Salem in Essex County, Massachusetts — The American Northeast (New England)
Salem Maritime National Historic Site
From its founding in 1626 through the late 19th century, Salem looked to the sea for its livelihood. The city´s peak years came between the Revolutionary War and the War of 1812, when Salem's shipbuilders, merchants and mariners opened new ports of trade for America in Asia and other parts of the world. The wealth they created boosted the economy of the new nation and made Salem the sixth largest city in America in 1790.
Today you can recall Salem's maritime past by visiting the historic buildings and replica tall ship at the site, or walk down the three historic wharves. For more information about tours and our free orientation film, contact a park ranger at the Orientation Center.
Whereas, certain lands and structures in Salem, Massachusetts, including Derby Wharf, the Derby House, and the Custom House, by reason of their relationship to the maritime history of New England and the United States, I...do hereby designate the following described lands, with the structures standing thereon, to be a national historic site...” - Secretarial Order by Secretary of the Interior Harold
Points of Interest
1. Orientation Center
A restored c. 1805 warehouse at the head of Central Wharf is now an information center for the park.
2. Central Wharf
One of nearly fifty wharves that once extended into Salem's harbor.
3. Custom House
U.S. Customs Service agents regulated port activities and collected customs duties here. Author Nathaniel Hawthorne was employed here from 1846-1849. The Public Stores is at the rear of the Custom House.
4. Scale House
A storage area for large portable scales and other weighing equipment used by customs officers for weighing ship's cargoes on the wharves.
5. Hawkes House
Begun in 1780 by merchant Elias Hasket Derby. Later completed by ship builder Benjamin Hawkes.
6. Derby House
The home of prosperous merchant Elias Hasket Derby. Built in 1762, it is the oldest standing brick house in Salem.
7. West India Goods Store

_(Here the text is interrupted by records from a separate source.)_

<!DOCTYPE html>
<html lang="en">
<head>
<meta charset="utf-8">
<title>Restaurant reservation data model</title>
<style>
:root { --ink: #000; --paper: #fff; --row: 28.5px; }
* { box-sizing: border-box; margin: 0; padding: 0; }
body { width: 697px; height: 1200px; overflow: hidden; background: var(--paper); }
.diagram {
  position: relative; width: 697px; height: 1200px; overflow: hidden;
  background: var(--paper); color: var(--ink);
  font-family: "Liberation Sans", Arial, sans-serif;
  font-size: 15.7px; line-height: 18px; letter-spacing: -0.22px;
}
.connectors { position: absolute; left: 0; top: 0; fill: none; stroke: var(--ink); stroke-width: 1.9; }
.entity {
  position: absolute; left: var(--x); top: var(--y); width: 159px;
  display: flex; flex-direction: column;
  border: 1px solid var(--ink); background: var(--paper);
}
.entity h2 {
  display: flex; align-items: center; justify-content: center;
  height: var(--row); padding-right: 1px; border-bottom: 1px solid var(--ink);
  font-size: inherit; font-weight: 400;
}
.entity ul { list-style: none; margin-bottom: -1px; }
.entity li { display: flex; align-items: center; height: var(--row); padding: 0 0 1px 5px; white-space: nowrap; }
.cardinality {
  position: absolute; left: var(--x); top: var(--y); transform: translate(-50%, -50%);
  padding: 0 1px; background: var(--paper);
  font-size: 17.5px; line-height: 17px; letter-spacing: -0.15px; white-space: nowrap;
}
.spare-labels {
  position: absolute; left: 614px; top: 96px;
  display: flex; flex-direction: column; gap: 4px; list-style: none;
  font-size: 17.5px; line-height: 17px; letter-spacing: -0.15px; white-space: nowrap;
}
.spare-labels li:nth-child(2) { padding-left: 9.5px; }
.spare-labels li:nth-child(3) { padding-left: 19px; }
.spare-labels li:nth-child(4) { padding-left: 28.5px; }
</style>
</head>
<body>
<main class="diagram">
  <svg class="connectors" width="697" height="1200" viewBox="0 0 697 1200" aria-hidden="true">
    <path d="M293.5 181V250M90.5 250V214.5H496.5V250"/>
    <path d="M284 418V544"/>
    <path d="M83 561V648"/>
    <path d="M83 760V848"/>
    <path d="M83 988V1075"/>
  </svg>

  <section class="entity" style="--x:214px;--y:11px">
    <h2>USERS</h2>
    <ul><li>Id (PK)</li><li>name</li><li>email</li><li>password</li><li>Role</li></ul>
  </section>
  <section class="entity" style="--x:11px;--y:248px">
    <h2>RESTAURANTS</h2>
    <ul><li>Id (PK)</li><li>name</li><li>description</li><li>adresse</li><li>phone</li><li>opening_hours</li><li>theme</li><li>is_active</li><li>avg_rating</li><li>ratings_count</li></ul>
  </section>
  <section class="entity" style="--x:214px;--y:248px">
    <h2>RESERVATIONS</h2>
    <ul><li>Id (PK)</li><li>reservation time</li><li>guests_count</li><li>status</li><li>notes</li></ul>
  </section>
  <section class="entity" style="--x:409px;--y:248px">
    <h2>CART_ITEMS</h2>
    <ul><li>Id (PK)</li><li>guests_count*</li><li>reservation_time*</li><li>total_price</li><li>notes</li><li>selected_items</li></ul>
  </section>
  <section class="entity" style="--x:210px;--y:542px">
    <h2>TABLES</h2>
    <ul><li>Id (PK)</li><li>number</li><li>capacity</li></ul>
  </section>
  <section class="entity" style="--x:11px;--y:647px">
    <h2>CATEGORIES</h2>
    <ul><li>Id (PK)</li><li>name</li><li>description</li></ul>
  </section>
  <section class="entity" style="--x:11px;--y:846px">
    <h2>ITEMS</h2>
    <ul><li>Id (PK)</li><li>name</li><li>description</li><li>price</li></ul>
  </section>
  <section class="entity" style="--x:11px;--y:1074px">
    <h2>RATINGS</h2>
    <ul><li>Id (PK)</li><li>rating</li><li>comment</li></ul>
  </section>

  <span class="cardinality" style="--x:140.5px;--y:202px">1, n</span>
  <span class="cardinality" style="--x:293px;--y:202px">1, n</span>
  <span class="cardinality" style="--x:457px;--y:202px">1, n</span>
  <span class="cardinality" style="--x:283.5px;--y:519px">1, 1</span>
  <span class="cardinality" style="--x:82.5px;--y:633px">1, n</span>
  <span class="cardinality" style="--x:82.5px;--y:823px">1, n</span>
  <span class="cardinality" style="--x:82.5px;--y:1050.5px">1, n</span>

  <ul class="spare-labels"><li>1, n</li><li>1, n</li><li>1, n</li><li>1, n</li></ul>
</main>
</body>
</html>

Goods such as sugar, tea, spices, china, and textiles from ports around the world were retailed here.
8. St. Joseph Hall
Served as a social, cultural, and religious center for Polish immigrants from 1909 to the 1980s.
9. Narbonne House

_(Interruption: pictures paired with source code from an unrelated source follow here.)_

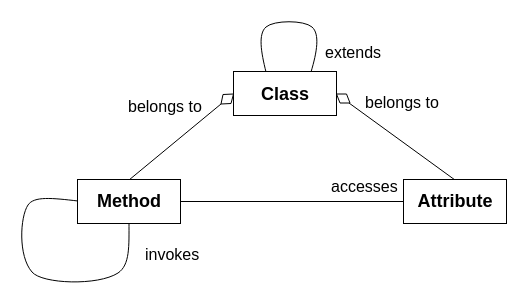
<!DOCTYPE html>
<html lang="en">
<head>
<meta charset="utf-8">
<title>Class, method and attribute relations</title>
<style>
:root { --ink: #000; --paper: #fff; }
* { box-sizing: border-box; }
html, body { margin: 0; overflow: hidden; background: var(--paper); }
.diagram {
  position: relative; width: 527px; height: 304px; overflow: hidden;
  background: var(--paper); color: var(--ink);
  font-family: "Liberation Sans", Arial, sans-serif;
}
.links { position: absolute; inset: 0; display: block; fill: none; stroke: var(--ink); stroke-width: 1; }
.links .diamond { fill: var(--paper); }
.node {
  position: absolute; width: 104px; height: 45px;
  display: flex; align-items: center; justify-content: center;
  border: 1px solid var(--ink); background: var(--paper);
  font-size: 18px; font-weight: 700; line-height: 20px;
}
.node-class { left: 233px; top: 71px; }
.node-method { left: 77px; top: 179px; padding-bottom: 2px; }
.node-attribute { left: 403px; top: 179px; padding-bottom: 2px; }
.label { position: absolute; font-size: 16px; line-height: 18px; white-space: nowrap; }
.label-extends { left: 325px; top: 44px; }
.label-method-owner { left: 128px; top: 98px; }
.label-attribute-owner { left: 365px; top: 94px; }
.label-accesses { left: 331px; top: 178px; }
.label-invokes { left: 145px; top: 246px; }
</style>
</head>
<body>
<main class="diagram">
  <svg class="links" width="527" height="304" viewBox="0 0 527 304" aria-hidden="true">
    <path class="extends" d="M266 72C261 52 258 34 266 27C274 20 304 20 312 27C320 34 317 52 311 72"/>
    <path class="invokes" d="M78 201C52 198 34 196 28 205C20 217 18 256 32 272C42 284 98 286 118 273C130 265 129 246 129 222"/>
    <line x1="129" y1="180" x2="221" y2="104"/>
    <line x1="455" y1="180" x2="349" y2="103"/>
    <line x1="180" y1="201.5" x2="404" y2="201.5"/>
    <polygon class="diamond" points="233.5,94 223,94.5 221,104 231,103.5"/>
    <polygon class="diamond" points="336.5,94 346.5,94 350,103 340,103"/>
  </svg>
  <div class="node node-class">Class</div>
  <div class="node node-method">Method</div>
  <div class="node node-attribute">Attribute</div>
  <span class="label label-extends">extends</span>
  <span class="label label-method-owner">belongs to</span>
  <span class="label label-attribute-owner">belongs to</span>
  <span class="label label-accesses">accesses</span>
  <span class="label label-invokes">invokes</span>
</main>
</body>
</html>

Built in 1675, this was the home for many tradesmen and widows who supported Salem's maritime industry.
10. Derby Wharf
Built in 1762 and extended in 1806, Derby Wharf became Salem's longest wharf and was the center of Elias Derby's trading empire in the late 1700s.
11. Friendship of Salem

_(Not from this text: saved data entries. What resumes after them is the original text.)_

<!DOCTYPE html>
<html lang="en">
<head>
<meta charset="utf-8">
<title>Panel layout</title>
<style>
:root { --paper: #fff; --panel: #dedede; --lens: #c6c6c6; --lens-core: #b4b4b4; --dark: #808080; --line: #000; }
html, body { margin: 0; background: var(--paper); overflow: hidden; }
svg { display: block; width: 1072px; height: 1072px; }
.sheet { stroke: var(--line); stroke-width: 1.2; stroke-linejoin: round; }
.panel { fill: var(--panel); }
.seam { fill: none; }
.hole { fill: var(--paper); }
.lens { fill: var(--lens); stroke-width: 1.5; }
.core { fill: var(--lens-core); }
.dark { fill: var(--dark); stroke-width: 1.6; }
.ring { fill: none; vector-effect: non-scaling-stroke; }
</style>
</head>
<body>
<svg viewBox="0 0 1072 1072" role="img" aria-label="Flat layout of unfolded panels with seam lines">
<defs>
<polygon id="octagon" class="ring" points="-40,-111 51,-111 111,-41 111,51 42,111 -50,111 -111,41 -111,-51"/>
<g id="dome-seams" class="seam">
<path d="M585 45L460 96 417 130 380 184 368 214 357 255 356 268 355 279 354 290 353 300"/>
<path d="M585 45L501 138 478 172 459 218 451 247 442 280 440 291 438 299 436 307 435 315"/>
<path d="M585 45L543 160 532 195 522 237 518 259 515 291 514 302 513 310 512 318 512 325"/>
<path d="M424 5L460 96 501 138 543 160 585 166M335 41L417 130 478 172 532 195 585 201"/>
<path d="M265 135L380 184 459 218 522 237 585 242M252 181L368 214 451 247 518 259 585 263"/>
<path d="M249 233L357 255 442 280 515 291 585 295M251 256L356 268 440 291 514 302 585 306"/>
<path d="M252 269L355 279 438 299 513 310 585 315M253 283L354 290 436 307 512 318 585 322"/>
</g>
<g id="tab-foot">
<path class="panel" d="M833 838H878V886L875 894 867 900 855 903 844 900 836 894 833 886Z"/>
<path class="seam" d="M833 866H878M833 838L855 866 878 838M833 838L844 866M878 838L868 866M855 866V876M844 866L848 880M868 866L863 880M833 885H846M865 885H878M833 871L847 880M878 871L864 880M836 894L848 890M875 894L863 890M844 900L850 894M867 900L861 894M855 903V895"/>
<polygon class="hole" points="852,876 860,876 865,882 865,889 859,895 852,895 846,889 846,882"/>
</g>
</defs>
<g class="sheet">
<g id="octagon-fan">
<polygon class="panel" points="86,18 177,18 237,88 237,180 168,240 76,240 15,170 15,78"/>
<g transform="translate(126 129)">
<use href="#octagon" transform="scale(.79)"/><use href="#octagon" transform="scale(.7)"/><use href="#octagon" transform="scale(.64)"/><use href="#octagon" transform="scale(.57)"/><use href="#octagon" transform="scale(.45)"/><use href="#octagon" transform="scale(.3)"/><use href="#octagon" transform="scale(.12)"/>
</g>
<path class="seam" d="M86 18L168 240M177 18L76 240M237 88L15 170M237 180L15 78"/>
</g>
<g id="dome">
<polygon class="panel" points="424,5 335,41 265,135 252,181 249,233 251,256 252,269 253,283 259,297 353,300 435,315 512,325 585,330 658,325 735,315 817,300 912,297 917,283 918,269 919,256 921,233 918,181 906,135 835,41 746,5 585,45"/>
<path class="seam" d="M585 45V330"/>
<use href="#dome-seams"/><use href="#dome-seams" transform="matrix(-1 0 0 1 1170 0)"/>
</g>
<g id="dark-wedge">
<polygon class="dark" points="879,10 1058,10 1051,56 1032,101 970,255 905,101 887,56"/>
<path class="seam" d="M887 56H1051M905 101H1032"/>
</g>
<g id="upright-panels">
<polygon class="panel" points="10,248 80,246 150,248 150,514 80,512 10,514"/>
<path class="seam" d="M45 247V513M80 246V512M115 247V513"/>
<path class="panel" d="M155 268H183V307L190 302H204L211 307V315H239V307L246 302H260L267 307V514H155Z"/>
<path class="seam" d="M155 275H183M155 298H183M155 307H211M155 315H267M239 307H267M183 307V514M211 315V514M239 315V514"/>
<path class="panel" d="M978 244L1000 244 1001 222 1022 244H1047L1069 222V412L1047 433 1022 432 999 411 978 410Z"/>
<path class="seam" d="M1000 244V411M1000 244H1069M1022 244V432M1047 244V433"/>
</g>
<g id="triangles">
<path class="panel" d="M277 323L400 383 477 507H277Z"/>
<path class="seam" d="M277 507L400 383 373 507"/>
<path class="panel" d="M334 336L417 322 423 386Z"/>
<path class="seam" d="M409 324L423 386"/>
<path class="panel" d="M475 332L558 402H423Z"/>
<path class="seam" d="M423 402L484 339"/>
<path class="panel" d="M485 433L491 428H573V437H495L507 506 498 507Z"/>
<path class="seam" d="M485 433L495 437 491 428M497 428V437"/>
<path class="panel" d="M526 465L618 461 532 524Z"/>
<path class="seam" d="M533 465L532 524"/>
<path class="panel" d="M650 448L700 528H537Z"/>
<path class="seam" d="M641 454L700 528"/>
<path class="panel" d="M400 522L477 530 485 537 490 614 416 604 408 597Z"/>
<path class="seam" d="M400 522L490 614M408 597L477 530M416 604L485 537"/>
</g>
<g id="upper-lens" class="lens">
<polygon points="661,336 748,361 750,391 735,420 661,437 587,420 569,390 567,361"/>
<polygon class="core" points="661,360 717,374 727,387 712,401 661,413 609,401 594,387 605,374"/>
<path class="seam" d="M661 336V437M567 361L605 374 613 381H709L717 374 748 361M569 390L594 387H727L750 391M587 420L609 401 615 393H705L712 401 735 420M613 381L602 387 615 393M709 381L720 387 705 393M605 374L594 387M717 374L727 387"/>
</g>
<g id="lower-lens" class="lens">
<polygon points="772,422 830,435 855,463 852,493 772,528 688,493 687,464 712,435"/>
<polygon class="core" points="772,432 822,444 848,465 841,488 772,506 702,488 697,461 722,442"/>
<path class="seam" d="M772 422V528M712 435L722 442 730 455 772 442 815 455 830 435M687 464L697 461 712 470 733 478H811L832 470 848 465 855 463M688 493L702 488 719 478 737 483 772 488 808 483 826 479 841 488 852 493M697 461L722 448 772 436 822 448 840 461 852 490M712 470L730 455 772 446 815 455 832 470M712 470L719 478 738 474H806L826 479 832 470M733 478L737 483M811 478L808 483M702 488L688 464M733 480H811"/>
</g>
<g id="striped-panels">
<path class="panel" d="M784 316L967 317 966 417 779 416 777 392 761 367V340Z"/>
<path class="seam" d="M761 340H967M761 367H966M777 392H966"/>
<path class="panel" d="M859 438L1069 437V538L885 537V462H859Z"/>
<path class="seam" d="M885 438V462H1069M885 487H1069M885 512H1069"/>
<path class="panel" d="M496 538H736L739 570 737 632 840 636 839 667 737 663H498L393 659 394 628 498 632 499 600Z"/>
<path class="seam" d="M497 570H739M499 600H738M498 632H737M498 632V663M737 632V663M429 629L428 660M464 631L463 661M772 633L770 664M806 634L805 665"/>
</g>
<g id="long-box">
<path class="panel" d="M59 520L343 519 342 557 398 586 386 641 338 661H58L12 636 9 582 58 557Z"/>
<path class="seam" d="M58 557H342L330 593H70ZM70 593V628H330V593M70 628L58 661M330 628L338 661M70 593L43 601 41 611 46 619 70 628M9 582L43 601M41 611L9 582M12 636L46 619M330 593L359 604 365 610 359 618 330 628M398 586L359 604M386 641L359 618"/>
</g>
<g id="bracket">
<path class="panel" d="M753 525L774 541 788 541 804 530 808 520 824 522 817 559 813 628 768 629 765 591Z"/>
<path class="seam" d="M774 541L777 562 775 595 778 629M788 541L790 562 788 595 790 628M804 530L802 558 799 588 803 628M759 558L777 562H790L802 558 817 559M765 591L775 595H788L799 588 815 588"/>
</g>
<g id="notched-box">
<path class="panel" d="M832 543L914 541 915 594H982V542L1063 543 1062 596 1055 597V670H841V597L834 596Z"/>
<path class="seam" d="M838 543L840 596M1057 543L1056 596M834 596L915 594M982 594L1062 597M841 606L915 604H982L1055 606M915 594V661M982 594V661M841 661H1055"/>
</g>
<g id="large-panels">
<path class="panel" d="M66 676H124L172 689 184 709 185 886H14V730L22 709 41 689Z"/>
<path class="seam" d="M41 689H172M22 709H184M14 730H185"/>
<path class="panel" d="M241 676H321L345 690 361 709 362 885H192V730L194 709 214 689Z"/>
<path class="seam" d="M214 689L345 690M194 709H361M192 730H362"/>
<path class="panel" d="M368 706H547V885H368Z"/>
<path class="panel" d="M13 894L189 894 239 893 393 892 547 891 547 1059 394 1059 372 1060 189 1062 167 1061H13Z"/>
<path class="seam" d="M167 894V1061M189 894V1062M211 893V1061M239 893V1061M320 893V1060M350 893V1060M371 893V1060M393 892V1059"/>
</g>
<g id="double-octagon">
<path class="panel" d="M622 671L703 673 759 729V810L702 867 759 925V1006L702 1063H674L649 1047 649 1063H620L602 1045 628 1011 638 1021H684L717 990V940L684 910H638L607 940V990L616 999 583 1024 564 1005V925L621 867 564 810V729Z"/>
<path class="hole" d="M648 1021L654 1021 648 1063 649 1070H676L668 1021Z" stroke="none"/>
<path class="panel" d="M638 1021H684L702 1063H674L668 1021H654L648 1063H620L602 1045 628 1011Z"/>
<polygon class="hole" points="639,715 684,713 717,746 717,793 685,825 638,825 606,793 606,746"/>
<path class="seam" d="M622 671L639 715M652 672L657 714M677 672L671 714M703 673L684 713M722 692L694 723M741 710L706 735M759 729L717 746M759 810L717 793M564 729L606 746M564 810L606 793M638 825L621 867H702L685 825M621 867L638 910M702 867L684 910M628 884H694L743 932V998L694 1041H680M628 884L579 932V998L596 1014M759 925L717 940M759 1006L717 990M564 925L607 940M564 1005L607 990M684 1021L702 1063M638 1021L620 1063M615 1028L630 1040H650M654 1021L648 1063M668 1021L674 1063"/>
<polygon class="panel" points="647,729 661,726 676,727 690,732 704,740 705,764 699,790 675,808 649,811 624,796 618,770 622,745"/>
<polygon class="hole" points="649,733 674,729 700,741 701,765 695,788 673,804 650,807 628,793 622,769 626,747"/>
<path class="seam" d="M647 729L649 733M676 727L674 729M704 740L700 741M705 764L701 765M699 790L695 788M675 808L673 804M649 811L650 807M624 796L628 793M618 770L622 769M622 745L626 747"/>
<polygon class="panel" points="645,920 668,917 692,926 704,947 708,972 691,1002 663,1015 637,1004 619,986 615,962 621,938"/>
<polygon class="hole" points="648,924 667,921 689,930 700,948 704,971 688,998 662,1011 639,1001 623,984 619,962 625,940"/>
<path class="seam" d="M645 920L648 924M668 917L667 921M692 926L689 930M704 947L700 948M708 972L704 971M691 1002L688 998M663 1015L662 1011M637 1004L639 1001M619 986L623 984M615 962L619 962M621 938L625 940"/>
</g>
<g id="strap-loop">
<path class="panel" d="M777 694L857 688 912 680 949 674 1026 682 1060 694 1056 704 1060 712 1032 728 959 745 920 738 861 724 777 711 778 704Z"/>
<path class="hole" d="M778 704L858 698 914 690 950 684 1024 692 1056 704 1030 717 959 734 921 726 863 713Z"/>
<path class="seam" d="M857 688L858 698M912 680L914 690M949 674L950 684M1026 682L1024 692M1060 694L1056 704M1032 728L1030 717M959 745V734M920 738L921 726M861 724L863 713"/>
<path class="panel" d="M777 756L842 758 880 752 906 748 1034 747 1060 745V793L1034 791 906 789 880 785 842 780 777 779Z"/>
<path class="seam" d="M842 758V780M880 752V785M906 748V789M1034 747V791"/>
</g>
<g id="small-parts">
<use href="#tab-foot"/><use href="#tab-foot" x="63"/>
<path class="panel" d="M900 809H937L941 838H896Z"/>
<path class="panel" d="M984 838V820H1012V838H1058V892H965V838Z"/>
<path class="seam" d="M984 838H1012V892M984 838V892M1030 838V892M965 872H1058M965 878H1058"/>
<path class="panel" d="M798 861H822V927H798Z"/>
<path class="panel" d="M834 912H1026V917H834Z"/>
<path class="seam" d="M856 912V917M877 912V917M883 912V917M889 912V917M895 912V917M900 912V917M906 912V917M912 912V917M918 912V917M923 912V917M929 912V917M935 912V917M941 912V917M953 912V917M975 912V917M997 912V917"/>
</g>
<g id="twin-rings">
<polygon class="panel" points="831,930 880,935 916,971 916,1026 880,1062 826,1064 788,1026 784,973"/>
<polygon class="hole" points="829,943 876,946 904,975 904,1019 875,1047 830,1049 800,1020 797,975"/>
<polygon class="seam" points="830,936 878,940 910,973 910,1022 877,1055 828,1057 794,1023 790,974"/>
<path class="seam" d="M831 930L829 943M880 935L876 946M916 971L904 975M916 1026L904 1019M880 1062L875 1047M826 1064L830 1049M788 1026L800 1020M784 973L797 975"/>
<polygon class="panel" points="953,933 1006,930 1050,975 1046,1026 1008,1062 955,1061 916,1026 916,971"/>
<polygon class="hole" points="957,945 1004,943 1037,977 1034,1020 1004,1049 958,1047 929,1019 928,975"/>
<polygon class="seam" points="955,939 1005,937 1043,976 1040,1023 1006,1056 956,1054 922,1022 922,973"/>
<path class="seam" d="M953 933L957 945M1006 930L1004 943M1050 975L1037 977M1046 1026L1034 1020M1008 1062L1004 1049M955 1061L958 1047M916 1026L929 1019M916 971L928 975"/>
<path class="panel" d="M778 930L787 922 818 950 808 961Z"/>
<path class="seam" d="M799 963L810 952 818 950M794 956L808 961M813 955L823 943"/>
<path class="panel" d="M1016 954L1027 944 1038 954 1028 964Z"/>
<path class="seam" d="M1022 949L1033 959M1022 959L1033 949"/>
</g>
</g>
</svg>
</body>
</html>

A replica of an East Indiaman cargo ship built in Salem in 1797.
12. Pedrick Store House
A waterfront warehouse originally built in 1770 in Marblehead, Massachusetts and moved here in 2004.
13. Derby Wharf Light
Built in 1871 to complete the system of navigational aids in Salem Harbor.
Location. 42° 31.263′ N, 70° 53.262′ W. Marker is in Salem, Massachusetts, in Essex County. Marker is on Derby Street, on the right when traveling east. Touch for map. Marker is at or near this postal address: 177 Derby Street, Salem MA 01970, United States of America.
Other nearby markers. At least 8 other markers are within walking distance of this marker. Central Wharf (here, next to this marker); a different marker also named Salem Maritime National Historic Site (was within shouting distance of this marker but has been reported missing. ); Wharves in the Late 1800s (within shouting distance of this marker); Home for Aged Women (within shouting distance of this marker); a different marker also named Central Wharf (was within shouting distance of this marker but has been reported missing. ); Derby Wharf (was within shouting distance of this marker but has been reported missing. ); The Custom House (within shouting distance of this marker); a different marker also named Derby Wharf (within shouting distance of this marker). Touch for a list and map of all markers in Salem.
Categories. • Colonial Era • Exploration • Industry & Commerce • Settlements & Settlers •
Credits. This page was last revised on June 16, 2016. This page originally submitted on July 29, 2015, by J. Makali Bruton of Querétaro, Mexico. This page has been viewed 173 times since then and 33 times this year. Photos: 1, 2. submitted on July 29, 2015, by J. Makali Bruton of Querétaro, Mexico. • Bill Pfingsten was the editor who published this page.